> **Material provided**:
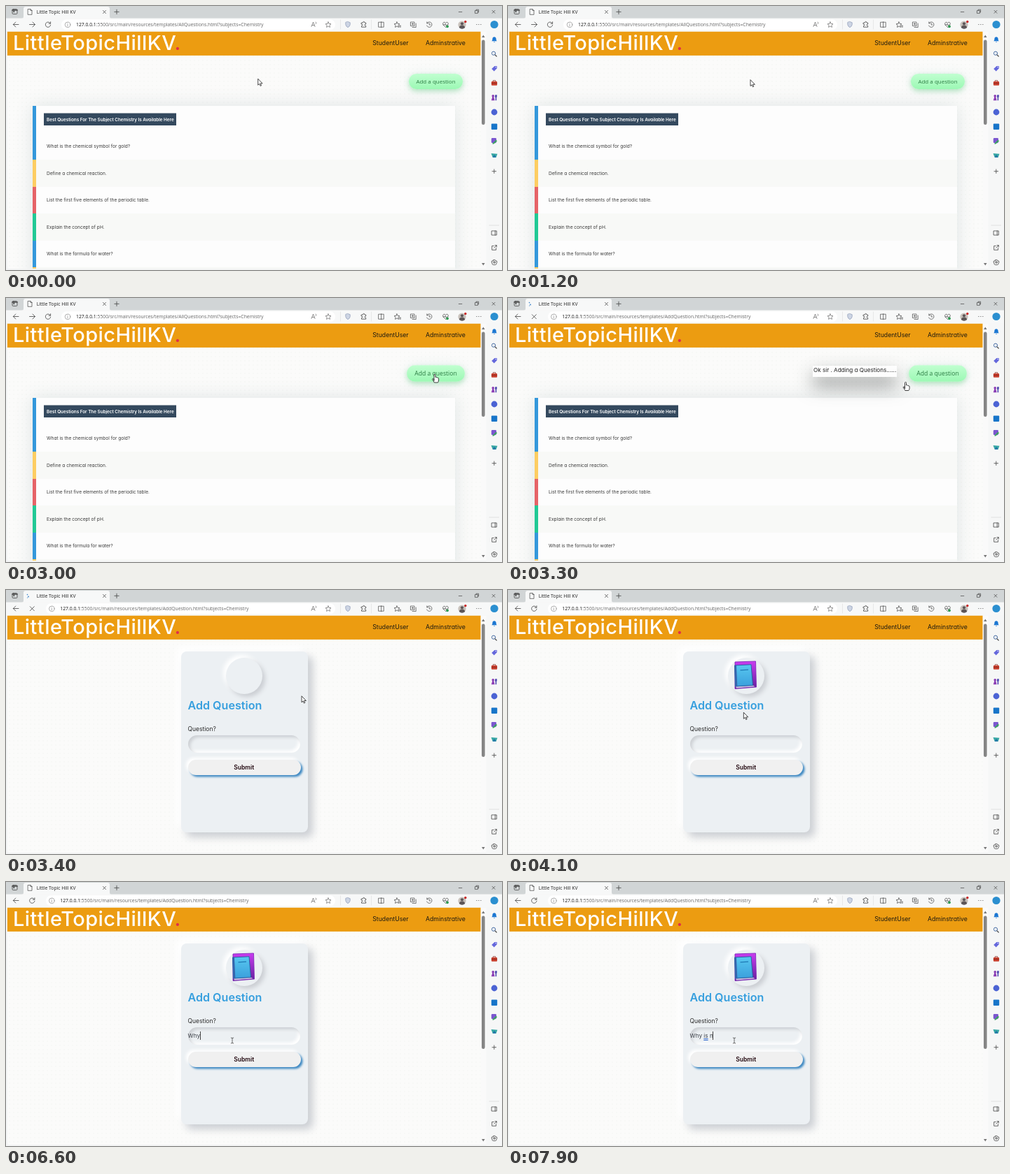
An HTML page that plays this animation: 708x378 px, repeating every 8000 ms.

```html
<!DOCTYPE html>
<html lang="en">
<head>
<meta charset="utf-8">
<title>Little Topic Hill KV</title>
<style>
html, body { margin: 0; width: 100%; height: 100%; overflow: hidden; }
#stage { position: relative; width: 708px; height: 378px; overflow: hidden; background: #f6f7f7; }
#stage > svg, .scene, .scene > svg { position: absolute; left: 0; top: 0; width: 708px; height: 378px; }
.scene { clip-path: inset(37px 30px 2px 2px round 0 0 0 4px); }
.scene div { position: absolute; box-sizing: border-box; }
text, .scene { font-family: Inter, "Open Sans", sans-serif; font-feature-settings: "cv11"; }
.ui text { font-family: "Open Sans", "Noto Sans", sans-serif; }
.ui .nav text { font-family: Inter, "Open Sans", sans-serif; }
.line { fill: none; stroke: #444; stroke-width: .8; stroke-linecap: round; stroke-linejoin: round; }
.back { left: 0; top: 0; width: 708px; height: 378px;
  background: radial-gradient(circle, #f7f8f6 .8px, transparent 1.2px) 2px 3px / 6px 6px, #fbfbfa; }
.list { left: 38px; top: 143px; width: 603px; height: 260px; background: #fdfdfd;
  box-shadow: 0 0 24px rgba(80,110,120,.17); }
.row { left: 38px; width: 603px; border-left: 5.5px solid; }
#add { left: 575px; top: 97px; width: 77px; height: 22px; border-radius: 11px;
  background: linear-gradient(#c0ffd0, #9cf8b4); box-shadow: 0 3px 7px rgba(90,200,120,.4), 0 0 16px rgba(140,190,190,.16);
  color: #2b7b43; font: 8px/21px "Open Sans", sans-serif; text-align: center; white-space: nowrap; }
#toast { left: 435px; top: 97px; width: 120px; height: 16px; padding-left: 1px; background: #fdfdfd;
  font-size: 8.1px; line-height: 13px; color: #222; white-space: nowrap;
  box-shadow: 0 14px 24px rgba(80,86,86,.5), 0 8px 28px rgba(80,86,86,.16); }
.card { left: 250px; top: 88px; width: 181px; height: 259px; border-radius: 8px; background: #ecf0f3;
  box-shadow: 7px 7px 12px #cbced3, -7px -7px 12px #fff; }
.disc { left: 314px; top: 97px; width: 52px; height: 52px; border-radius: 50%; background: #ecf0f3;
  box-shadow: 4px 4px 6px #cbced3, -4px -4px 6px #fff; }
.field { left: 260px; top: 208px; width: 160px; height: 25px; border-radius: 12.5px; background: #ecf0f3;
  box-shadow: inset 3px 3px 4px #cdd0d4, inset -3px -3px 4px #fff; }
.submit { left: 260px; top: 242.5px; width: 160.5px; height: 22px; border-radius: 11px; background: #f0f0f0;
  box-shadow: 2.5px 2.5px 3px #3d88c2, -3px -3px 4px #fff; }
#typed { left: 259.6px; top: 214px; height: 13px; font-size: 8.2px; line-height: 13px; color: #3d4149; white-space: pre; }
#typed i { display: inline-block; width: .7px; height: 11.5px; margin: 0 -.3px 0 -.4px; background: #444; vertical-align: -2.5px; }
#typed u { text-decoration: underline double #3a6fd0 .6px; text-underline-offset: 1px; }
</style>
</head>
<body>
<div id="stage">
  <div class="scene" id="listPage">
    <div class="back"></div>
    <div class="list"></div>
    <div id="rows"></div>
    <svg id="listText">
      <rect x="54" y="153.5" width="189" height="17.5" fill="#34495e"/>
      <text x="58" y="164.7" font-size="6.4" font-weight="600" letter-spacing="-.04" fill="#fff">Best Questions For The Subject Chemistry Is Available Here</text>
    </svg>
    <div id="toast">Ok sir . Adding a Questions......</div>
    <div id="add">Add a question</div>
  </div>

  <div class="scene" id="formPage">
    <div class="back"></div>
    <div class="card"></div>
    <div class="disc"></div>
    <div class="field"></div>
    <div class="submit"></div>
    <svg>
      <defs>
        <linearGradient id="violet" x2="0" y2="1"><stop stop-color="#c93cf0"/><stop offset="1" stop-color="#64209c"/></linearGradient>
        <linearGradient id="sky" x2="0" y2="1"><stop stop-color="#58c8f0"/><stop offset="1" stop-color="#3a9fdc"/></linearGradient>
      </defs>
      <text x="259.5" y="171" font-size="16.1" font-weight="600" fill="#379fde">Add Question</text>
      <text x="259.5" y="201.5" font-size="8.5" fill="#2b2b2b">Question?</text>
      <text x="339.7" y="256.7" font-size="8.5" font-weight="600" fill="#20060d" text-anchor="middle">Submit</text>
      <g id="book" stroke-linejoin="round">
        <path d="M324 103L353.5 102 354.5 139 324 141.5Z" fill="url(#violet)" stroke="#7a22b4" stroke-width=".8"/>
        <path d="M325 138.2L350 136.8 352.5 138.3 326 140.4Z" fill="#cfc6e4"/>
        <path d="M323.5 108L347 106.8 349.5 136.5 324.5 138Z" fill="url(#sky)" stroke="#22609f" stroke-width=".9"/>
        <path d="M323.5 108L326 107.9 327.3 137.8 324.5 138Z" fill="#3465ad"/>
        <path d="M331.5 114.8L343 114.2" stroke="#1d78b4" stroke-width="1.2" fill="none"/>
      </g>
    </svg>
    <div id="typed"></div>
  </div>

  <svg>
    <rect x="1.7" y="36.5" width="676" height="34.4" fill="#ec9c11"/>
    <text id="logo" x="10" y="63.2" font-size="29" font-weight="500" letter-spacing=".45" fill="#fff">LittleTopicHillKV<tspan fill="#e0304a">.</tspan></text>
  </svg>

  <svg class="ui">
    <rect width="708" height="18" fill="#d1d5d6"/>
    <path d="M22 18Q25 18 25 15V4Q25 1 28 1H145Q148 1 148 4V15Q148 18 151 18Z" fill="#f7f8f8"/>
    <rect y="17.5" width="708" height="19" fill="#f7f8f8"/>
    <rect y="36" width="1.7" height="342" fill="#f3f4f4"/>
    <rect y="376" width="708" height="2" fill="#f3f4f4"/>
    <rect x="677.7" y="36.5" width="7.8" height="339.5" fill="#fafafa"/>
    <rect x="685.5" y="36" width="22.5" height="342" fill="#f6f7f7"/>
    <rect x="79" y="19.3" width="391" height="15" rx="7.5" fill="#fff" id="bar"/>
    <rect id="thumb" x="679" y="48.5" width="4.6" rx="2.3" fill="#858585"/>
    <path d="M679 45L681.3 41.5 683.6 45ZM679 368L681.3 371.5 683.6 368Z" fill="#777"/>

    <g class="line">
      <rect x="9" y="4.5" width="7" height="7" rx="1.3"/>
      <path d="M9 6H16M11.3 6.5V8.5" stroke-width="1.5"/>
      <path d="M138.5 6.5L142.5 10.5M142.5 6.5L138.5 10.5M154.8 8.4H161.2M158 5.2V11.6"/>
      <path d="M646.3 8.5H650.8M694 6.3L698 10.3M698 6.3L694 10.3M671 6.2V5.2H674.6V9H674M669.8 6.6H673.4V10.4H669.8Z" stroke-width=".7"/>
      <path d="M18 26.5H10.5M13.8 23L10.3 26.5 13.8 30"/>
      <path id="forward" d="M33.5 26.5H41.5M38 23L41.5 26.5 38 30"/>
      <path id="stop" d="M34.3 23.7L40.3 29.7M40.3 23.7L34.3 29.7"/>
      <path id="reload" d="M3.3 -1.8A3.7 3.7 0 1 0 3.7 .5M3.6 -4V-1.5H1.1"/>
      <path id="doc" d="M31.5 4.5H35L37 6.5V12.3H31.5ZM35 4.5V6.5H37" stroke-width=".7"/>
      <g id="info" stroke="#777" stroke-width=".6"><circle r="3.8"/><path d="M0 -.5V2M0 -2V-1.9"/></g>
      <g stroke="#666" stroke-width=".7">
        <path d="M436 29.5L438.5 23 441 29.5M437 27.5H440M442.3 23Q443.5 24.3 442.3 25.6"/>
        <path id="star" d="M460 22.8L461.2 25.4 464 25.7 461.9 27.6 462.5 30.4 460 29 457.5 30.4 458.1 27.6 456 25.7 458.8 25.4Z"/>
        <path d="M488 22.5L491.2 23.7V26.5Q491 29.2 488 30.7 485 29.2 484.8 26.5V23.7Z" fill="#cdd5e4" stroke="#8b99b5"/>
      </g>
      <path d="M477.5 20V33M521.5 20V33" stroke="#e2e2e2"/>
      <path d="M507.5 24H509.5Q509.5 22.3 510.7 22.3 511.9 22.3 511.9 24H513.7V26Q512 26 512 27.2 512 28.4 513.7 28.4V30.2H507.5V28.4Q509 28.3 509 27.2 509 26 507.5 26Z"/>
      <path d="M532 23.2H539.2V30.2H532ZM535.6 22.6V30.8" stroke-width=".7"/>
      <use href="#star" x="98" stroke-width=".7"/><path d="M561.3 28.2H563.5M561.8 30H563.5"/>
      <path d="M577.8 23H583V28.5H577.8ZM580 30.5H585.2V25M580.4 24.5V27M579.2 25.8H581.7" stroke-width=".7"/>
      <path d="M601 24.5A3.8 3.8 0 1 1 600.6 28M600.8 22.8V24.8H602.8M604.3 24.8V27H606" stroke-width=".7"/>
      <path d="M627.5 30.4L624 26.8Q622.8 24.5 624.8 23.3 626.6 22.7 627.5 24.5 628.4 22.7 630.2 23.3 632.2 24.5 631 26.8ZM624 27H626L627 25.5 628 28 629 27H630" stroke-width=".7"/>
    </g>
    <circle cx="630" cy="29.3" r="1.9" fill="#2c9b50"/>
    <circle cx="651" cy="27" r="5.6" fill="#c8c1bb"/>
    <path d="M646.8 31Q647.5 27.6 651 27.6 654.5 27.6 655.2 31 651 34.5 646.8 31Z" fill="#5d5658"/>
    <circle cx="651" cy="25.3" r="2.1" fill="#5d5658"/>
    <circle cx="655.8" cy="22.5" r="1.7" fill="#c92a2a"/>
    <path d="M671.7 26.5H672M674.7 26.5H675M677.7 26.5H678" class="line"/>
    <circle cx="697" cy="26.5" r="5.6" fill="#2b8fd0"/>

    <path d="M693.3 50.3Q694.4 49.5 694.4 47 694.6 44.2 697 44.2 699.3 44.2 699.6 47 699.6 49.5 700.7 50.3ZM695.8 51.2H698.2L697 52.2Z" fill="#1c77d2"/>
    <g class="line"><circle cx="696" cy="67.7" r="2.6" stroke="#4a6fa5" stroke-width="1"/><path d="M698 69.8L700.2 72" stroke-width="1.2"/></g>
    <path d="M693.2 90L697.4 86H700.8V89.3L696.7 93.4Z" fill="#6568dc"/><circle cx="699.2" cy="87.5" r=".7" fill="#fff"/>
    <path d="M695.2 108V106.7H698.8V108" fill="none" stroke="#8c2f27" stroke-width=".8"/><rect x="692.9" y="108" width="8.2" height="5.7" rx="1" fill="#c9402f"/><path d="M692.9 110.7H701.1" stroke="#7f2018" stroke-width=".8"/>
    <g fill="#8b3db5"><circle cx="695.2" cy="128.7" r="1.8"/><path d="M692.8 135.2L694.3 130H696.2L697.6 135.2Z"/></g>
    <path d="M698.2 127.2H700.8V130L700.2 131V135.2H698.6V131L697.8 130Z" fill="#4f4bb0"/>
    <circle cx="697" cy="152" r="4.4" fill="#4b63d4"/>
    <rect x="692.8" y="168.6" width="8.4" height="8.4" rx="1" fill="#1775c9"/>
    <rect x="692.8" y="189" width="7.2" height="7.2" rx="1.4" fill="#7b57cf"/><path d="M694 197.2L699.5 191.7 701.2 193.3 696 197.8Z" fill="#39a85a"/>
    <path d="M692.5 211L701.5 211.7 699.6 216.7H694.7Z" fill="#36a7a4"/><path d="M694.7 216.7L697 212.7 699.6 216.7Z" fill="#2272a8"/>
    <g class="line" stroke-width=".7">
      <path d="M694 236.7H699.6M696.8 233.9V239.5"/>
      <path d="M690 314H703.5" stroke="#d8d8d8"/>
      <path d="M693.5 322H700.3V328H693.5ZM698.2 322V328"/>
      <path d="M696.2 343.5H693.7V349.3H699.5V346.7M698 342.7H700.3V345M700.2 342.9L696.7 346.3"/>
      <path d="M695.8 363.6H698.2L698.9 364.9 700.4 365 701 367 700.1 368.1 700 369.6 698.4 370.6H695.6L694 369.6 693.9 368.1 693 367 693.6 365 695.1 364.9Z"/>
      <circle cx="697" cy="367" r="1.3"/>
    </g>
    <text x="43.7" y="10.6" font-size="6.8" fill="#222">Little Topic Hill KV</text>
    <g id="spin" fill="#3b83c9"><circle cx="30.5" cy="6.6" r=".8"/><circle cx="32" cy="9.5" r=".9"/><circle cx="30.5" cy="11" r=".6"/></g>
    <text id="url" y="29" font-size="6.8" fill="#666"><tspan fill="#111">127.0.0.1</tspan><tspan id="path"></tspan></text>
    <g class="nav" font-size="8.7" fill="#1d1a12">
      <text x="523.3" y="55.7">StudentUser</text>
      <text x="599" y="55.7">Adminstrative</text>
    </g>
  </svg>

  <svg>
    <g id="cursor" stroke-linejoin="round" stroke-linecap="round">
      <path id="arrow" d="M0 0V8.6L2 6.8 3.4 9.9 4.8 9.2 3.4 6.3H6Z" fill="#fff" stroke="#111" stroke-width=".75"/>
      <path id="hand" d="M-2 3V-5Q-2 -6 -1 -6 0 -6 0 -5V-1.6Q1.2 -2.4 1.8 -1.2 3 -1.8 3.4 -.6 4.6 -.9 4.6 .6V3Q4.4 5 3.4 6H-1.6Q-2.4 4.4 -4.4 1.6 -4.6 .3 -3.2 .6Z" fill="#fff" stroke="#111" stroke-width=".8"/>
      <path id="beam" d="M-1.7 -4Q0 -4 0 -3 0 -4 1.7 -4M0 -3V3M-1.7 4Q0 4 0 3 0 4 1.7 4" fill="none" stroke="#333" stroke-width=".7"/>
    </g>
  </svg>
</div>

<script>
const LOOP = 8000, TICK = 100;
const REQUEST = 3200, OPENED = 3400, LOADED = 3500;
const $ = id => document.getElementById(id);
const show = (id, on) => { $(id).style.display = on ? "" : "none"; };

// top, height, stripe colour, question
const rows = [
  [143, 77, "#3498db", "What is the chemical symbol for gold?"],
  [220, 38.5, "#fdcd62", "Define a chemical reaction."],
  [258.5, 38.5, "#e66367", "List the first five elements of the periodic table."],
  [297, 38.5, "#21c995", "Explain the concept of pH."],
  [335.5, 38.5, "#3498db", "What is the formula for water?"],
  [374, 38.5, "#fdcd62", ""]
];
rows.forEach(([top, height, color, label], i) => {
  const row = document.createElement("div");
  row.className = "row";
  row.style.cssText = `top:${top}px;height:${height}px;border-left-color:${color};background:${i % 2 ? "#f8f9f7" : "#fdfdfd"}`;
  $("rows").append(row);
  $("listText").insertAdjacentHTML("beforeend",
    `<text x="58" y="${203 + i * 38.5}" font-size="6.6" fill="#3a3a3a">${label}</text>`);
});

// time, x, y
const moves = [
  [0, 359.7, 104.6], [600, 359.7, 104.6], [700, 351, 100], [800, 340.5, 97.5], [900, 340.5, 97.5],
  [1000, 335.5, 96.6], [1100, 335.5, 96.6], [1200, 346, 106], [1300, 363, 120], [1400, 373.5, 129.5],
  [1500, 373.5, 129.5], [1600, 366.6, 127.6], [1700, 366.6, 127.6], [1800, 396, 138], [2000, 497.7, 160.4],
  [2200, 563, 163], [2400, 605, 132], [2600, 613, 115], [3200, 613, 115], [3300, 568.5, 126.5],
  [3400, 422, 152.2], [3600, 371, 142], [3800, 343, 137], [3900, 343, 137],
  [4200, 333, 195], [4400, 323, 227], [8000, 323, 227]
];

// time, text (marked word in <u>), caret
const typing = [
  [0, "", 0], [4300, "", 1], [4800, "", 0], [5300, "W", 1], [5800, "W", 0], [6300, "W", 1],
  [6400, "Wh", 1], [6600, "Why", 1], [6800, "Why ", 1], [7100, "<u>Why</u> ", 1],
  [7300, "Why i", 1], [7400, "Why is", 1], [7500, "Why is ", 1], [7600, "Why <u>is</u> ", 1],
  [7900, "Why <u>is</u> n", 1]
];

function pointAt(t) {
  const i = Math.max(1, moves.findIndex(m => m[0] >= t));
  const [t0, x0, y0] = moves[i - 1], [t1, x1, y1] = moves[i];
  const k = (t - t0) / (t1 - t0);
  return [x0 + (x1 - x0) * k, y0 + (y1 - y0) * k];
}

let last = -1;
function draw(t) {
  if (t === last) return;
  last = t;
  const opened = t >= OPENED, requested = t >= REQUEST, loading = requested && t < LOADED;

  show("listPage", !opened);
  show("formPage", opened);
  show("toast", t >= 3100);
  show("book", t >= LOADED);
  const grow = Math.min(1, Math.max(0, (t - 2400) / 200));
  $("add").style.transform = `scale(${1 + .075 * grow})`;
  $("thumb").setAttribute("height", opened ? 190.5 : 121.5);

  show("forward", !requested);
  show("stop", loading);
  show("reload", !loading);
  show("spin", loading);
  show("doc", !loading);
  $("reload").setAttribute("transform", `translate(${requested ? 37.3 : 60} 26.7)`);
  $("info").setAttribute("transform", `translate(${requested ? 65.3 : 88} 26.8)`);
  $("bar").setAttribute("x", requested ? 57 : 79);
  $("bar").setAttribute("width", requested ? 413 : 391);
  $("url").setAttribute("x", requested ? 77.3 : 100);
  $("path").textContent = `:5500/src/main/resources/templates/${requested ? "AddQuestion" : "AllQuestions"}.html?subjects=Chemistry`;

  const [, text, caret] = typing.filter(s => s[0] <= t).pop();
  $("typed").innerHTML = text + (caret ? "<i></i>" : "");

  const [x, y] = pointAt(t);
  const hand = t >= 2500 && !opened, beam = opened && y > 208;
  show("hand", hand);
  show("beam", beam);
  show("arrow", !hand && !beam);
  $("cursor").setAttribute("transform", `translate(${x} ${y})`);
}

const start = performance.now();
function frame() {
  const t = (performance.now() - start) % LOOP;
  draw(Math.floor(t / TICK) * TICK);
  requestAnimationFrame(frame);
}
frame();
</script>
</body>
</html>
```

> **Task brief**: Out of the entries, pull every line that mentions "sans".

> **Your solution**:
text, .scene { font-family: Inter, "Open Sans", sans-serif; font-feature-settings: "cv11"; }
.ui text { font-family: "Open Sans", "Noto Sans", sans-serif; }
.ui .nav text { font-family: Inter, "Open Sans", sans-serif; }
  color: #2b7b43; font: 8px/21px "Open Sans", sans-serif; text-align: center; white-space: nowrap; }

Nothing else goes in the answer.